Price/earnings-to-growth ratio. The PEG is calculated by dividing a stock's P/E by its projected long-term earnings growth rate. (SmartMoney.com PEGs use forward P/Es, and three-to-five-year growth rates.)
The PEG provides a snapshot of the relationships between three important stock attributes share price, earnings per share and the rate at which those earnings are expected to grow. Generally speaking, the lower the PEG, the less expensive a stock is relative to its growth projections.
The PEG holds an advantage over the P/E ratio, in that it can be used to compare dissimilar companies, since it adjusts for differences in their growth rates. Note, though, that the long-term growth projections use to calculate PEG ratios should be considered approximations earnings are difficult enough for analysts to predict in the near-term, to say nothing of three to five years from now.
Bargain growth investors often look for stocks with PEGs below 1.0, although the cutoff is somewhat arbitrary. (The PEG itself has little mathematical basis for one thing, it divides a ratio by a percentage without first converting one to the other but is nonetheless a popular and useful gauge.)Back to Top
The amount of shareholders' equity attributable to the preferred stock issued of the parent company.Back to Top
The price per share of the last reported Pre-Market Trade.Back to Top
A stock trade that takes place before the regular trading session begins. See extended-hours trading.Back to Top

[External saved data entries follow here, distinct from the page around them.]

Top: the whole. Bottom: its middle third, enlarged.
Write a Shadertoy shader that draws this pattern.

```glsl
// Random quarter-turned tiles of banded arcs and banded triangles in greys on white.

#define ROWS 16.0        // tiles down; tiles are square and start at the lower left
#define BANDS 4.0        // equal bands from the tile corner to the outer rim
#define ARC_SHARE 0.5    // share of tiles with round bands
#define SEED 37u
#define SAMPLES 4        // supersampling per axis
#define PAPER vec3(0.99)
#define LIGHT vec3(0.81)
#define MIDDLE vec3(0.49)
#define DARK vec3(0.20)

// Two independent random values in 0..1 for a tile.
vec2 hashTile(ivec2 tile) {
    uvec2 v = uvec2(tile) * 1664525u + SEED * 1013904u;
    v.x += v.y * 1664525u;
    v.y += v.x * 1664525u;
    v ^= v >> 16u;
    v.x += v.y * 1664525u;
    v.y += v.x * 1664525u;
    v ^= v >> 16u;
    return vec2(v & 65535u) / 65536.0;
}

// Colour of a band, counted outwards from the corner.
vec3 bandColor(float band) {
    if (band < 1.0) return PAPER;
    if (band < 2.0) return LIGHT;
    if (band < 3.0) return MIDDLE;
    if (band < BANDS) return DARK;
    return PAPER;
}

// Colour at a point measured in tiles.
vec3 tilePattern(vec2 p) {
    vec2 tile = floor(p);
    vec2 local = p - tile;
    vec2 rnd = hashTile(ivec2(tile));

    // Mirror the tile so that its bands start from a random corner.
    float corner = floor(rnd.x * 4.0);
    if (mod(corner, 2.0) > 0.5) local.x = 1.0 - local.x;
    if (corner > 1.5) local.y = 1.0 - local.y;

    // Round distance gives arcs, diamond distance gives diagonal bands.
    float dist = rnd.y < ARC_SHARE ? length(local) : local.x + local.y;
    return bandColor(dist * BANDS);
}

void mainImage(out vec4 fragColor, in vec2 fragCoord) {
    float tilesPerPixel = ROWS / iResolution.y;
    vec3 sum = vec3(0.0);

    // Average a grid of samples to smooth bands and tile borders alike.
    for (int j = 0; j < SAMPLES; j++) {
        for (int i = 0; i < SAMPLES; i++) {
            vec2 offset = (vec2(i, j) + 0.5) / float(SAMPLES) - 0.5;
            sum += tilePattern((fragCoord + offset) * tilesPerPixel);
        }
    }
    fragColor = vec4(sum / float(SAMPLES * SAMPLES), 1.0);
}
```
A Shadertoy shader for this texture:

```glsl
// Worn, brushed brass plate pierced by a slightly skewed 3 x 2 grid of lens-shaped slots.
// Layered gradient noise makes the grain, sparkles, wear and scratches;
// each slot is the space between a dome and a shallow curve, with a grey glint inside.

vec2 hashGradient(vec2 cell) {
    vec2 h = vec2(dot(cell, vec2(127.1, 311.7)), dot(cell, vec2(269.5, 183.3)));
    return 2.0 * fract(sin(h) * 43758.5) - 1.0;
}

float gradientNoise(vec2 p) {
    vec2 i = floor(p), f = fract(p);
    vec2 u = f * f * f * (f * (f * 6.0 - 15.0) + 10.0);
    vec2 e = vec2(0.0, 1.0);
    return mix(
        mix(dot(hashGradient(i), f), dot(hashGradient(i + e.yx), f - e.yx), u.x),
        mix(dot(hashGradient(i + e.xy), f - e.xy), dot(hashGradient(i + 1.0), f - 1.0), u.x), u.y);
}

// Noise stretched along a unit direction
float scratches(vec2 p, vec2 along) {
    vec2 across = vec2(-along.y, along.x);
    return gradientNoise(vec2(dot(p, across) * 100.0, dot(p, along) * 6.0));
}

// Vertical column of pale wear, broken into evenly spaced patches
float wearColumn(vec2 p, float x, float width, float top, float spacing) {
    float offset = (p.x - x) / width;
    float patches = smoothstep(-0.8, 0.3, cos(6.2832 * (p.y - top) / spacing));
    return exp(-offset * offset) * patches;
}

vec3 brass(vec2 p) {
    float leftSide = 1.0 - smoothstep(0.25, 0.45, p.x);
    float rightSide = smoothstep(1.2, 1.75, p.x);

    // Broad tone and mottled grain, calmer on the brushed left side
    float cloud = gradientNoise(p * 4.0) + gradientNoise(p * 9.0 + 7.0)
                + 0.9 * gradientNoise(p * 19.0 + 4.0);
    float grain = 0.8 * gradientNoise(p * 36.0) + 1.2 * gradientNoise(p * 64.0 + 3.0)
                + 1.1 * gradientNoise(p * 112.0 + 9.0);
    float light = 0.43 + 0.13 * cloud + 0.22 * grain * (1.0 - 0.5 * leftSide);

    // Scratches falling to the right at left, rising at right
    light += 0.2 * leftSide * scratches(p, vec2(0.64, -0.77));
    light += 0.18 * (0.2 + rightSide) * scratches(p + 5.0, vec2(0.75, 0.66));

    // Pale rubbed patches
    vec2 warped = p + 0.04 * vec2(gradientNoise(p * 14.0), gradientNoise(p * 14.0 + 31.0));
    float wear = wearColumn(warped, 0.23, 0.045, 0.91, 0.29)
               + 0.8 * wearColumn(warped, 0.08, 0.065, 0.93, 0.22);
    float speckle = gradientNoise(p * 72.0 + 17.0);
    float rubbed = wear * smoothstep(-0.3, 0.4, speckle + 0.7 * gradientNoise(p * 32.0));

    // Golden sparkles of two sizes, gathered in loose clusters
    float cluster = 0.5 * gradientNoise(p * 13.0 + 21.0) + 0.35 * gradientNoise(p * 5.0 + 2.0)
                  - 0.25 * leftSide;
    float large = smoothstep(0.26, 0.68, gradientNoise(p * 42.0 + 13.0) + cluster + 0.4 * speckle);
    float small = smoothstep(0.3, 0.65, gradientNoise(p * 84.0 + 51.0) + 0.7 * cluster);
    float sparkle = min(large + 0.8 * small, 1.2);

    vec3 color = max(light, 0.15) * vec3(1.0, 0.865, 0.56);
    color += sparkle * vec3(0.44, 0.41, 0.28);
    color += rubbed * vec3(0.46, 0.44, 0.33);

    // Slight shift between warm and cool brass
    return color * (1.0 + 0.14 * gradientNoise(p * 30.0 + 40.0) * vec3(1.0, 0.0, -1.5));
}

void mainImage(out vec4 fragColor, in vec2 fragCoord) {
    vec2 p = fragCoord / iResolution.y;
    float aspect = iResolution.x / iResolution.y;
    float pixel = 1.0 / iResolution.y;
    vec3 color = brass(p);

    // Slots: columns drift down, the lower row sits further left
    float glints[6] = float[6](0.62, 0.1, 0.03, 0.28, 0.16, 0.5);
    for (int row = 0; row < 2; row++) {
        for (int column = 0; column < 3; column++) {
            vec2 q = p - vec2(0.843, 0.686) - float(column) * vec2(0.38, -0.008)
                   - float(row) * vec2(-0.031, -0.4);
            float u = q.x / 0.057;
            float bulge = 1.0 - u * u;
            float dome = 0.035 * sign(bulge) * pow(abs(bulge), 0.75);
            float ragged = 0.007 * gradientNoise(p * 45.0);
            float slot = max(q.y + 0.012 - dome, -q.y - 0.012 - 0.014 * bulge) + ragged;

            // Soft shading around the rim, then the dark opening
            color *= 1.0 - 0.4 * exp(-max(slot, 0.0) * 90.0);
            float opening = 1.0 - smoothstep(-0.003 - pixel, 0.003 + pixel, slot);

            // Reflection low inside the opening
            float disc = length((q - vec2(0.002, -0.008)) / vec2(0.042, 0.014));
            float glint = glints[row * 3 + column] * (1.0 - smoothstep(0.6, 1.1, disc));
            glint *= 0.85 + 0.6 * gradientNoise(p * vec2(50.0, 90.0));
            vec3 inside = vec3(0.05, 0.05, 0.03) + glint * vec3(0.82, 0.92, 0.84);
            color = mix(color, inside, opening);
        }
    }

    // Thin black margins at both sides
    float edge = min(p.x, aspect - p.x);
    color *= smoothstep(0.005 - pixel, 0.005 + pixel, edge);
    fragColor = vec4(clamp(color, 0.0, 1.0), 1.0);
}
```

The last trade price of a stock at the end of yesterday's trading session. This value is updated just before the opening of today's trading session.Back to Top
The profitability of a company before taxes are paid. The pre-tax margin is calculated by dividing pre-tax earnings by revenues and then multiplying by 100. The result is expressed as a percentage.Back to Top
Latest closing share price divided by last reported book value per share, essentially a valuation measure that compares a company's share price with the value of its tangible assets. While most manufacturing companies trade according to their earnings potential rather than the value of their assets (making the PE and PEG ratios more relevant for valuing their shares), the price/book ratio is still widely used to asses banks and insurance companies.Back to Top
The ratio of a stock's latest closing price divided by cash flow per share for the past 12 months.Back to Top
Latest closing price divided by trailing 12-month sales per share.
Like the P/E, the P/S is a valuation ratio. While earnings are one of the primary drivers of share price performance, many investors consider sales to be a more reliable measure of income, since they're less subject than earnings to accounting subjectivity. (Sales appear at the top of companies' income statements, before adjustments for things like depreciation and amortization have been made.
Generally speaking, the lower a company's P/S ratio is, the cheaper its shares appear, although other factors, like low profitability or the recent divesting of a revenue-generating business unit, can make a company's trailing P/S ratio look unusually low. P/S comparisons should be made between companies in like industries. The P/S ratio is particularly useful for evaluating stocks that have no earnings.Back to Top
Describes financial statements that deviate from generally accepted accounting principles, or GAAP, in order to provide meaningful comparisons or projections. Pro Forma earnings, for example, often exclude non-recurring charges such as goodwill amortization, and may include hypothetical assumptions, such as the closing of a proposed merger.
While pro-forma earnings are useful for determining whether a company has exceeded or missed analysts' estimates, they should be used with caution by investors. Companies that continuously show large discrepancies between their GAAP and pro forma earnings demonstrate that their "non-recurring" charges recur all too often.Back to Top
Pro forma earnings for the indicated period, divided by the weighted average number of common shares outstanding. See Pro Forma.Back to Top
See Price/sales ratio.Back to Top